- Mental "fog" and poor memory.
- Decreased sex drive.
- Feeling anxious.
- Craving sugar and salty foods.
- Decreased appetite.
- Chronic allergies.
- Generalized weakness and dizziness upon standing.
Some of these may mimic, or overlap with, dysfunction of the thyroid gland, malnutrition, depression, chronic fatigue states, chronic illness, infections, alcohol and drug abuse, and heavy metal toxicity. Therefore, it is very important to rule out other possible causes before attributing symptoms to chronic stress alone.
Reducing Stress: An Action Plan
There's no one-size-fits-all approach to reducing stress. Recognizing that, we've put together a list of lifestyle changes and supplement suggestions that are well-known to help people "de-stress."

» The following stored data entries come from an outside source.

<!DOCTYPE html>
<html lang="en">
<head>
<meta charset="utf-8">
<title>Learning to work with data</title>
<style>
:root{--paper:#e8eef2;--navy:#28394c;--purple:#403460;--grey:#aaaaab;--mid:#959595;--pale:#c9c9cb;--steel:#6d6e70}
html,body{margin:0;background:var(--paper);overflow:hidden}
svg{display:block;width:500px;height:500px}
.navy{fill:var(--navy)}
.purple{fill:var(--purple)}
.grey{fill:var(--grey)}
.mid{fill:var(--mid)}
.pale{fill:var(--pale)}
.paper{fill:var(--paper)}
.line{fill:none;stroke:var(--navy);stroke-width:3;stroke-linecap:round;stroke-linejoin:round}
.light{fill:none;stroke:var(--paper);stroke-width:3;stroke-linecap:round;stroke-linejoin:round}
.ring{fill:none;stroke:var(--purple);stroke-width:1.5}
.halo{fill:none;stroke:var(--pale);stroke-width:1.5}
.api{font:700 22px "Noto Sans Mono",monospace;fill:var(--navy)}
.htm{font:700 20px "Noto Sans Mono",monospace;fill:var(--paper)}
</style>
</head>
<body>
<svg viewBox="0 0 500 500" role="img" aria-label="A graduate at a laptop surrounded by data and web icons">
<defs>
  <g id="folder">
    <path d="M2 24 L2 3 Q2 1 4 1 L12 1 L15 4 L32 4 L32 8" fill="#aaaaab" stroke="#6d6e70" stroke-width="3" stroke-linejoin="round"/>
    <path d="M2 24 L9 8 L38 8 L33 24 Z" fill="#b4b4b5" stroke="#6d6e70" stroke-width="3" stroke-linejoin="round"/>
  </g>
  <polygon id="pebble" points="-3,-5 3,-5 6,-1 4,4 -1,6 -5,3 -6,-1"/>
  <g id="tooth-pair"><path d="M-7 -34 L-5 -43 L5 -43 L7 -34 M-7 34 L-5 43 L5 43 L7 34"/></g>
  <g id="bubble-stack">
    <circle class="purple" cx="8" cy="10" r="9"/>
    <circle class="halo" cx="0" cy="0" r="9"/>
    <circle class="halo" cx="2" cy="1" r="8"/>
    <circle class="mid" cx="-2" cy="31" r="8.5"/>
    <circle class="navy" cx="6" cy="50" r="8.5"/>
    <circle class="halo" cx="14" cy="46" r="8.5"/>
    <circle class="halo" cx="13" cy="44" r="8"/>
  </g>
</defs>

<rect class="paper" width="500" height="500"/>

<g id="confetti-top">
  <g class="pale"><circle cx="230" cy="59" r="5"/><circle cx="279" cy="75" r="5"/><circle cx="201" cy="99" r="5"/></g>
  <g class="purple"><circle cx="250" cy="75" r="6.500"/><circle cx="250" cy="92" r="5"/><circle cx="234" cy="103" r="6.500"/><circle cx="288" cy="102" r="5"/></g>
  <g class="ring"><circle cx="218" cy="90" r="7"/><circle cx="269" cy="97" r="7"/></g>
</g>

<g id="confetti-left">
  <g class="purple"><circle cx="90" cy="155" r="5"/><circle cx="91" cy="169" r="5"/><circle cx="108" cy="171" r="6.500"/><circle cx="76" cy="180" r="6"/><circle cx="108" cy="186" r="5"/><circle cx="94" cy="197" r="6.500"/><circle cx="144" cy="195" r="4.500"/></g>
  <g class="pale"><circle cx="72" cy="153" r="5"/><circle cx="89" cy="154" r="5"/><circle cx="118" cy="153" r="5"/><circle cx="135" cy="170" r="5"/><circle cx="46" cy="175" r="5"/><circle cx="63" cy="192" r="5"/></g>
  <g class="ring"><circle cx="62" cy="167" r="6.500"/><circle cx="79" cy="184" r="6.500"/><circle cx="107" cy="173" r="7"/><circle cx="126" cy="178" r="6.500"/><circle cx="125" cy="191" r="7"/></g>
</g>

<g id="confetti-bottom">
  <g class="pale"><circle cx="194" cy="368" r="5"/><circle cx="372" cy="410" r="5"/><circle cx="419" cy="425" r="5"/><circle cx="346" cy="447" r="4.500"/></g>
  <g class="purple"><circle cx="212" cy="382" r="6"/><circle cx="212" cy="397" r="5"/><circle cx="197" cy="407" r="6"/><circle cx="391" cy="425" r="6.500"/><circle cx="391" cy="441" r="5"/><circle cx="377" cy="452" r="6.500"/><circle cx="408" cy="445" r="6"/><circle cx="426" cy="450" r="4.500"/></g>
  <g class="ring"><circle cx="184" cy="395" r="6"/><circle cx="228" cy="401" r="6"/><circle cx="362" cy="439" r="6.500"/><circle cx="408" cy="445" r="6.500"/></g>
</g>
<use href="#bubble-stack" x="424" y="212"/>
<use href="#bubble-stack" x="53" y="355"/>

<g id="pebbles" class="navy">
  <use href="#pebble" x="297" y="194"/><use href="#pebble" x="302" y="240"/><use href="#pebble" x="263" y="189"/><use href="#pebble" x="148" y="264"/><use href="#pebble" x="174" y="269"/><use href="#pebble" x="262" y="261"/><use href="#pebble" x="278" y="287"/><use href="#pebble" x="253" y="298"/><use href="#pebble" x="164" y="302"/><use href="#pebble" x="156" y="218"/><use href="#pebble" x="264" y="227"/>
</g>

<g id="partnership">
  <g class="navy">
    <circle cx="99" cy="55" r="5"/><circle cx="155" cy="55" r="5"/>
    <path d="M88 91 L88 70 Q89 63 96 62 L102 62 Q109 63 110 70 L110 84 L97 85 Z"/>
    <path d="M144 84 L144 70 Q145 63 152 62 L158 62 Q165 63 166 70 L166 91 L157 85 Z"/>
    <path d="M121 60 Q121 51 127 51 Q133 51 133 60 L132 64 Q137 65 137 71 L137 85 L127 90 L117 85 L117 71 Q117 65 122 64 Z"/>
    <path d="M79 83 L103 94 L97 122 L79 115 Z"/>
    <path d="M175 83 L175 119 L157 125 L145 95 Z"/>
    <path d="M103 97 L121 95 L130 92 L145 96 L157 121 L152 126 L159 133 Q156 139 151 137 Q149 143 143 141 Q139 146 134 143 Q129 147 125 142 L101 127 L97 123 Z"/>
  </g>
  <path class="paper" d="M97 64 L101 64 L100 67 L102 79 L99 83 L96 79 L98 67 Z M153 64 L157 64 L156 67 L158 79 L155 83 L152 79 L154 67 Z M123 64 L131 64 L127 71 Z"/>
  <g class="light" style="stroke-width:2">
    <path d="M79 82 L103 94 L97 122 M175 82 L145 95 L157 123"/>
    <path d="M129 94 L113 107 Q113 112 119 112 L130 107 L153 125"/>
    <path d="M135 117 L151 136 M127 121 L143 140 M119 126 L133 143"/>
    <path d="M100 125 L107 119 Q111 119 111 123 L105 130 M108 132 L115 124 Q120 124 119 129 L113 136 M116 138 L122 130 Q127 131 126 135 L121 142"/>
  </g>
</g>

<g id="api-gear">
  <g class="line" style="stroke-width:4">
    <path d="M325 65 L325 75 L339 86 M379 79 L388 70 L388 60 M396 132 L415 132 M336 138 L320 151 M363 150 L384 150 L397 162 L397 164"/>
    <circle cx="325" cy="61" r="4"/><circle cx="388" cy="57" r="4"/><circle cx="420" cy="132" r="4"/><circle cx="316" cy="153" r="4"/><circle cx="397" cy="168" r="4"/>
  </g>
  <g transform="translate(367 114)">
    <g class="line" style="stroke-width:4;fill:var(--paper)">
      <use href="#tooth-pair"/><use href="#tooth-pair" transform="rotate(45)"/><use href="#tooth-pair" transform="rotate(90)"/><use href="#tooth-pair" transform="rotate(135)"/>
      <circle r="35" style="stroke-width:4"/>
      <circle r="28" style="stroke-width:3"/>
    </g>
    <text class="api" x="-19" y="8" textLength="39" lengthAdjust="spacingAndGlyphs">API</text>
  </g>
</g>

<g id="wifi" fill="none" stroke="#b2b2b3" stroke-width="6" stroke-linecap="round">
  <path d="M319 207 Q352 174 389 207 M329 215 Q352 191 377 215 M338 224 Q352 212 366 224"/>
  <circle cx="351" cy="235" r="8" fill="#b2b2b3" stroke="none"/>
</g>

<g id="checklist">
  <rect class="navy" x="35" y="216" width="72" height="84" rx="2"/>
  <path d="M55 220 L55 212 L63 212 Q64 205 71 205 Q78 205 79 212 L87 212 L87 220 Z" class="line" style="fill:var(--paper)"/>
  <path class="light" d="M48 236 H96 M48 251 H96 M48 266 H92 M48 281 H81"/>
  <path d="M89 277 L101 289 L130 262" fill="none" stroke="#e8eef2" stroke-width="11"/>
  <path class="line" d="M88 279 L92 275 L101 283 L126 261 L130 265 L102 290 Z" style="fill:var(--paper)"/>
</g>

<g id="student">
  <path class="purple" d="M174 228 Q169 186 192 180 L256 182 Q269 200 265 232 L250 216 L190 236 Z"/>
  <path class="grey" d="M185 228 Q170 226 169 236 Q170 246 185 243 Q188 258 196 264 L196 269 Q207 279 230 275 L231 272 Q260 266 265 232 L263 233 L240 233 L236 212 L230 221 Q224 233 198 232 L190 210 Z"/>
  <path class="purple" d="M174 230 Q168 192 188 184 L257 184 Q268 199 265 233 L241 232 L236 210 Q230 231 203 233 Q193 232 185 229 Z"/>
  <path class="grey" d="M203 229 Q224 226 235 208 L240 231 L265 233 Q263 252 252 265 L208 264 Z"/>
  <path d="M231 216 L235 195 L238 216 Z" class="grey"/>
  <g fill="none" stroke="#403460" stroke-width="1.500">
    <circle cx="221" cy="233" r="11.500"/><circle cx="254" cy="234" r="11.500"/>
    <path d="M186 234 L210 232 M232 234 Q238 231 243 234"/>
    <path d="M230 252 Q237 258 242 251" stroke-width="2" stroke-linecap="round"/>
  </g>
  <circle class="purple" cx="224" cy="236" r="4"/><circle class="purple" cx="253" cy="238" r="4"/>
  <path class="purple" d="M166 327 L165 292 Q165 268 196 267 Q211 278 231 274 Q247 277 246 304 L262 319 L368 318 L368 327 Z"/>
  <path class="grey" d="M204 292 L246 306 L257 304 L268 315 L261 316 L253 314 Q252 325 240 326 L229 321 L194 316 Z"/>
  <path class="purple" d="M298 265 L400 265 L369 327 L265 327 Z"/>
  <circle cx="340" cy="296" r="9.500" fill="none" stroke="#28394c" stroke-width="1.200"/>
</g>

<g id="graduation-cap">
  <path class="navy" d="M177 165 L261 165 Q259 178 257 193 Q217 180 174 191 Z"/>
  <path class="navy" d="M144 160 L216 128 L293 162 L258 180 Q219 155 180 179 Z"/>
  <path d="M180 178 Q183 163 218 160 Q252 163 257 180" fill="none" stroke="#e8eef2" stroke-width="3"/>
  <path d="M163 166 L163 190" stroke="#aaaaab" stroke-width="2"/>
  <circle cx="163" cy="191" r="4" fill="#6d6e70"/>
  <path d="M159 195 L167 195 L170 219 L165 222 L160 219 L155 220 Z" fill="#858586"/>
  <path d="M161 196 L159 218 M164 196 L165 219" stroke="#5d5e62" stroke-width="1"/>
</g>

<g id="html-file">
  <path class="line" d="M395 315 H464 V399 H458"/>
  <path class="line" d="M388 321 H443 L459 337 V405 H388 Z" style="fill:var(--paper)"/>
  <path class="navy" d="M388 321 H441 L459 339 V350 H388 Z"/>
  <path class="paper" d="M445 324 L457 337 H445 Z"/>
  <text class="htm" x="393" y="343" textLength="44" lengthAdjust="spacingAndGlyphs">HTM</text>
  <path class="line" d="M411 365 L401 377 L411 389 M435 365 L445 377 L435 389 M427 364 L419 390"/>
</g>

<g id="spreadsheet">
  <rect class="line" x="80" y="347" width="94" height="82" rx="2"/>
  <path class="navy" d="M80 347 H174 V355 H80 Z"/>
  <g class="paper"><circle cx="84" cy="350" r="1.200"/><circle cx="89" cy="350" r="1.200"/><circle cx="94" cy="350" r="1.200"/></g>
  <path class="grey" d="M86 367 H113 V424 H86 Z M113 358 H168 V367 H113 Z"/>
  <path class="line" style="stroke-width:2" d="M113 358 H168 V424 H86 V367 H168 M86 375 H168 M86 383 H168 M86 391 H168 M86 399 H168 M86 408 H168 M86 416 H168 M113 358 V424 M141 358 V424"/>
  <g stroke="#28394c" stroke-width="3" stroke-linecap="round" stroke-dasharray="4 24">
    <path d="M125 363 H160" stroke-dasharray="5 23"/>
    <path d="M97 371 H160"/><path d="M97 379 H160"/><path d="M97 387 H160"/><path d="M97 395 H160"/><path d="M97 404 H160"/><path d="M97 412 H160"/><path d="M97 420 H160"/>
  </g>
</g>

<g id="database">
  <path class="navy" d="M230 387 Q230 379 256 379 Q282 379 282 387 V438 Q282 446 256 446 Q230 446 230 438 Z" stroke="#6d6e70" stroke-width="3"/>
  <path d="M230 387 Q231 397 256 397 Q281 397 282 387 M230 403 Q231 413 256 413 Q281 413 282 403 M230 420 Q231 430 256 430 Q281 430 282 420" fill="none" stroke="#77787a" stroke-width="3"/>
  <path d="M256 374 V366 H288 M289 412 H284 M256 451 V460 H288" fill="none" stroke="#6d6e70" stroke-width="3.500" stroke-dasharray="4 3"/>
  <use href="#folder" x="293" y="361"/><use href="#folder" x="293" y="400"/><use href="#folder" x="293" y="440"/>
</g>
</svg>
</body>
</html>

They are in no particular order. The best plan of attack is to just begin with 1 or 2 from the list. After a couple of weeks, evaluate how you're doing. If you need to, add a couple more suggestions from the list.
- Talk about it. Share your feelings and concerns with a partner, family member, friend, work colleague, clergy or mental health professional. When you're feeling stressed, talking can provide a release and a fresh perspective.
- Take up a hobby. Whether it's as simple as planting flowers in a window box or as ambitious as woodworking, a hobby or activity that you truly enjoy can go a long way towards dialing down stress. You know it's important to make time for yourself, so start today.
- Take slow, deep breaths. Breathing exercises can help relieve stress. Inhale slowly through your nose then exhale slowly out your mouth as you say a relaxing word. Pause and then repeat this deep breathing for up to 15 breaths.
- Learn to say, "No." We live in a society where many people feel the need to "do it all." Sure, it's important to do your best, but continually over-promising at work (even if you love your job) or over-committing in your social life (even doing things you enjoy) can cause stress.
- Go to sleep and wake-up on a set schedule. This helps to rebalance the natural rhythms of the body, especially that of cortisol, the stress hormone.
- Exercise more days a week than not. Yoga is wonderful at reducing stress. But really anything will do. Walk, swim, jog, bike — all of these are effective stress reducers.
- Spend time in nature. The green color from trees and grasses has a calming effect.
- Avoid drinking more than 2 cups of coffee a day. Instead, try a combination of cordyceps and fermented ginseng for sustained energy. A complete B-complex supplement can also improve low energy levels.
- Meditate, find quiet time, turn off electronics.
- Try aromatherapy. Essential oils from lavender, pine, vanilla, and jasmine are calming and soothing.
- Try a supplement that combines lemon balm and theanine (an amino acid from green tea). Although not as powerful as anti-anxiety drugs, the combination does bring a feeling of ease and calm.
- Take adaptogenic herbs. Ashwagandha, rhodiola, and American ginseng are herbs that modulate the effects of cortisol, the stress hormone.
- Don't forget the omega-3 fatty acids. These polyunsaturated fats are important for helping us to maintain a balanced mood.
- Try saffron extract. This is especially important if you crave sugars when stressed. Saffron helps to maintain a balanced mood by optimizing brain serotonin levels.
Don't let stress … stress you out. Taking small steps can have a big impact on your overall emotional health.